We Scots nurse our own version of “janteloven”, Norwegian self-questioning. Doubt, suspicion and gloom befriend us like the low-lying fog on Lysefjord. Norway, with its own brooding silences, nevertheless seems a romantic world away across the North Sea. No doubt continuing references to its triumphant individualism are tiresome thorns in the side of the ’no’ protaganists. Norway – its seeming-impeccable handling of oil revenue, its comprehensively democratic tax system, its thriving rural economy, its education system´s (relative) resiliance in the face of private schooling, its health system – is justifiably the shining dream-state for the new Scotland.
None of the afore-mentioned are perfect – it is absurd for Scotland to imagine that Norway is a pristine, moan-free zone. Things break and fail; broken souls beg in the street. It rains. But Norway lives its independence with dignity rather than sentimentality, in deep community rather than in surface democracy, in love with its landscape and in tune with wealth of the ocean.
You can have all that in Scotland, Trine. It´s worth voting ’yes’ for.

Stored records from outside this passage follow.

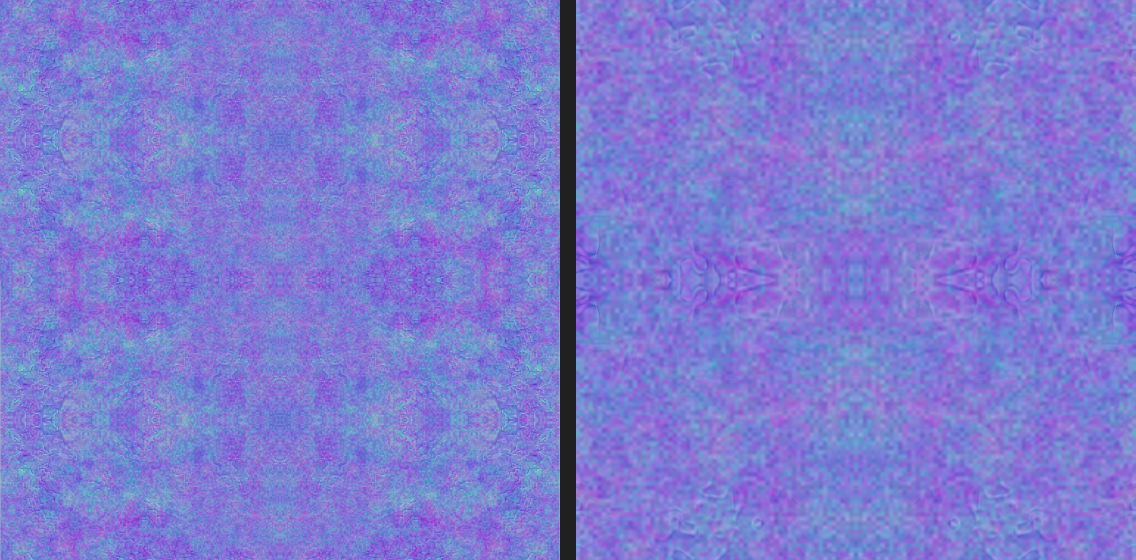
Left, the full canvas; right, a detail of the centre.
This texture map is drawn by a three.js fragment shader. Its source:

```glsl
// Mottled violet and cyan surface map, mirrored once across and twice up.
// The plane is folded into one cell, where warped noise gives a two-axis tilt;
// embossed wrinkles, a soft central column, broad stains and grain are added.
varying vec2 vUv;

const vec2 REPEATS = vec2(1.0, 2.0);         // mirrored pairs across and up
const vec2 FOLD_SHIFT = vec2(0.0, 0.5);      // puts a mirror axis at the center
const vec2 PATCH_SCALE = vec2(21.0, 25.0);   // coarsest mottling per canvas
const int OCTAVES = 5;
const float COARSE_GAIN = 0.64;
const float GAIN = 0.90;
const float WARP = 0.008;
const vec2 WRINKLE_SCALE = vec2(56.0, 78.0);
const vec2 LIGHT_STEP = vec2(0.0011, -0.0019);
const float WRINKLE_DEPTH = 0.42;
const float GRAIN_SCALE = 380.0;
const float GRAIN = 0.085;
const float COLUMN_HALF = 0.052;             // half width of the central column
const float BAND_PERIOD = 0.125;             // height of the column's bands
const float RING_RADIUS = 0.135;
const float STAIN_STRENGTH = 0.60;
const vec3 BASE = vec3(0.490, 0.495, 0.834);
const vec3 VIOLET_TO_CYAN = vec3(-0.050, 0.112, -0.018);
const vec3 BLUE_TO_PINK = vec3(0.066, 0.026, -0.006);
const vec3 PALE = vec3(0.68, 0.70, 0.84);

vec2 hash2(vec2 cell) {
  vec3 h = fract(vec3(cell.xyx) * vec3(0.1031, 0.1030, 0.0973));
  h += dot(h, h.yzx + 33.33);
  return fract((h.xx + h.yz) * h.zy);
}

// Two independent value noises, each from -1 to 1
vec2 noise2(vec2 p) {
  vec2 cell = floor(p);
  vec2 f = fract(p);
  f = f * f * (3.0 - 2.0 * f);
  vec2 low = mix(hash2(cell), hash2(cell + vec2(1.0, 0.0)), f.x);
  vec2 high = mix(hash2(cell + vec2(0.0, 1.0)), hash2(cell + 1.0), f.x);
  return mix(low, high, f.y) * 2.0 - 1.0;
}

vec2 mottling(vec2 p) {
  p += WARP * noise2(p * 40.0 + 61.0) + 0.4 * WARP * noise2(p * 110.0 + 17.0);
  vec2 q = p * PATCH_SCALE + 7.3;
  vec2 sum = vec2(0.0);
  float amplitude = COARSE_GAIN;
  for (int i = 0; i < OCTAVES; i++) {
    sum += amplitude * noise2(q);
    q = q * 2.03 + 19.7;
    amplitude *= GAIN;
  }
  return sum;
}

// Thin crests along the zero lines of a warped noise
float wrinkleHeight(vec2 p) {
  vec2 q = p * WRINKLE_SCALE + 0.7 * noise2(p * 120.0 + 5.0) + 43.0;
  float crest = 1.0 - abs(noise2(q).x);
  return pow(crest, 5.0);
}

float stain(vec2 p, vec2 center, vec2 radius) {
  vec2 d = (p - center) / radius;
  return STAIN_STRENGTH * exp(-dot(d, d));
}

void main() {
  // Fold into one cell: x from the central axis, y from a mirror row
  vec2 p = abs(fract(vUv * REPEATS + FOLD_SHIFT) - 0.5) / REPEATS;
  vec2 ragged = p + 0.010 * noise2(p * 45.0 + 29.0);

  // Mottled tilt: x runs violet to cyan, y runs blue to pink
  float column = 1.0 - smoothstep(COLUMN_HALF - 0.004, COLUMN_HALF + 0.004, p.x);
  float calm = mix(0.76, 1.06, smoothstep(0.04, 0.24, p.x));
  vec2 tilt = mix(mottling(p), mottling(p + vec2(3.7, 1.9)), column) * calm;

  // Alternating bands inside the column
  float band = cos(6.2832 * ragged.y / BAND_PERIOD);
  tilt += column * band * vec2(0.06, -0.20);

  // Faint violet ring and broad stains on the mirror rows
  float ring = (length(ragged) - RING_RADIUS) / 0.014;
  tilt += exp(-ring * ring) * vec2(-0.20, 0.08);
  tilt += stain(ragged, vec2(0.065, 0.0), vec2(0.022, 0.018)) * vec2(-0.8, 0.3);
  tilt += stain(ragged, vec2(0.255, 0.0), vec2(0.050, 0.040)) * vec2(-0.2, -0.7);
  tilt += stain(ragged, vec2(0.390, 0.0), vec2(0.025, 0.035)) * vec2(-0.6, 0.8);
  tilt += stain(ragged, vec2(0.150, 0.25), vec2(0.050, 0.025)) * vec2(0.8, 0.3);
  tilt += stain(ragged, vec2(0.0, 0.25), vec2(0.060, 0.030)) * vec2(-0.3, -0.5);

  // Wrinkles lit from one side, present only in places
  float relief = wrinkleHeight(p) - wrinkleHeight(p + LIGHT_STEP);
  float present = smoothstep(-0.2, 0.5, noise2(p * 22.0 + 83.0).y);
  relief *= WRINKLE_DEPTH * present * calm;

  vec3 color = BASE + VIOLET_TO_CYAN * tilt.x + BLUE_TO_PINK * tilt.y;
  color += relief * vec3(0.26, 0.32, 0.10);
  color.b -= 0.010 * dot(tilt, tilt);

  // Fine grain, folded with the surface
  vec2 grain = noise2(p * GRAIN_SCALE + 11.0);
  color += GRAIN * vec3(grain, 0.35 * (grain.x + grain.y));

  // Pale hairline on the side borders of the lower half
  float border = 1.0 - smoothstep(0.0008, 0.0030, 0.5 - p.x);
  float lower = 1.0 - smoothstep(0.495, 0.505, vUv.y);
  color = mix(color, PALE, 0.5 * border * lower);

  gl_FragColor = vec4(clamp(color, 0.0, 1.0), 1.0);
}
```
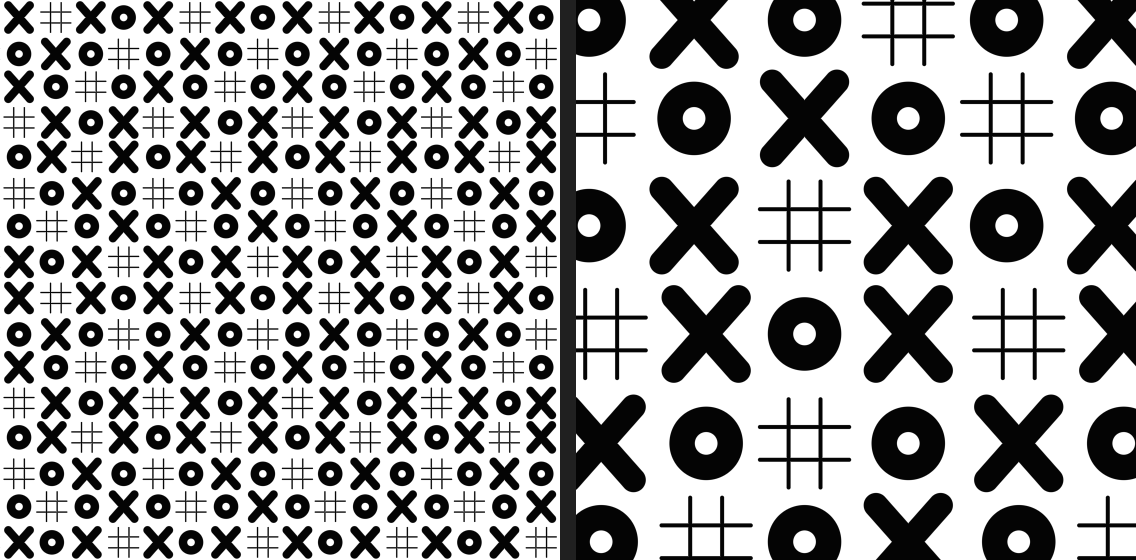
Left, the full canvas; right, a detail of the centre.
Give the GLSL for this pattern, as a WebGL 1 fragment shader.

```glsl
precision highp float;

// Noughts, crosses and small grids in black on white, 16 by 16 symbols.
// A 4 by 4 block of distance-field symbols repeats over the canvas; every
// second row of blocks is mirrored left to right. One unit is 1/16 of the canvas.

uniform vec2 u_resolution;

// Two thick diagonal strokes with round ends
float crossDistance(vec2 p) {
  vec2 q = abs(p);
  vec2 tip = vec2(0.308, 0.348);
  float along = clamp(dot(q, tip) / dot(tip, tip), 0.0, 1.0);
  return length(q - tip * along) - 0.117;
}

// Thick ring
float noughtDistance(vec2 p) {
  return abs(length(p) - 0.229) - 0.121;
}

// Two thin upright and two thin level lines
float gridDistance(vec2 p) {
  vec2 q = abs(p);
  float upright = length(vec2(q.x - 0.152, max(q.y - 0.42, 0.0)));
  float level = length(vec2(max(q.x - 0.425, 0.0), q.y - 0.156));
  return min(upright, level) - 0.019;
}

float symbolDistance(vec2 p, float kind) {
  if (kind < 0.5) return crossDistance(p);
  if (kind < 1.5) return noughtDistance(p);
  return gridDistance(p);
}

// Nearest symbol in one block, rows counted from the top
float blockDistance(vec2 p) {
  // 0 cross, 1 nought, 2 grid; one line per row
  mat4 kinds = mat4(0.0, 2.0, 0.0, 1.0,
                    1.0, 0.0, 1.0, 2.0,
                    0.0, 1.0, 2.0, 1.0,
                    2.0, 0.0, 1.0, 0.0);
  vec4 columnX = vec4(0.494, 1.546, 2.546, 3.483);
  vec4 rowY = vec4(0.5, 1.542, 2.479, 3.5);
  float nearest = 10.0;
  for (int row = 0; row < 4; row++) {
    for (int col = 0; col < 4; col++) {
      vec2 center = vec2(columnX[col], rowY[row]);
      nearest = min(nearest, symbolDistance(p - center, kinds[row][col]));
    }
  }
  return nearest;
}

void main() {
  // Canvas coordinates with y running down from the top edge
  vec2 p = 16.0 * gl_FragCoord.xy / u_resolution;
  p = vec2(p.x - 0.05, 16.0 - p.y);

  // Repeat the block, mirroring and lifting every second row of blocks
  vec2 blockSize = vec2(3.977, 4.007);
  vec2 local = mod(p, blockSize);
  float mirrored = mod(floor(p.y / blockSize.y), 2.0);
  local.x = mix(local.x, blockSize.x - local.x, mirrored);
  local.y += 0.025 * mirrored;

  // Ink with edges softened over about one pixel
  float soft = 0.7 * 16.0 / min(u_resolution.x, u_resolution.y);
  float ink = 1.0 - smoothstep(-soft, soft, blockDistance(local));
  gl_FragColor = vec4(mix(vec3(1.0), vec3(0.016), ink), 1.0);
}
```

General and Artistic Director
Bergen National Opera
This article was published on the 10.09.14: The Scotsman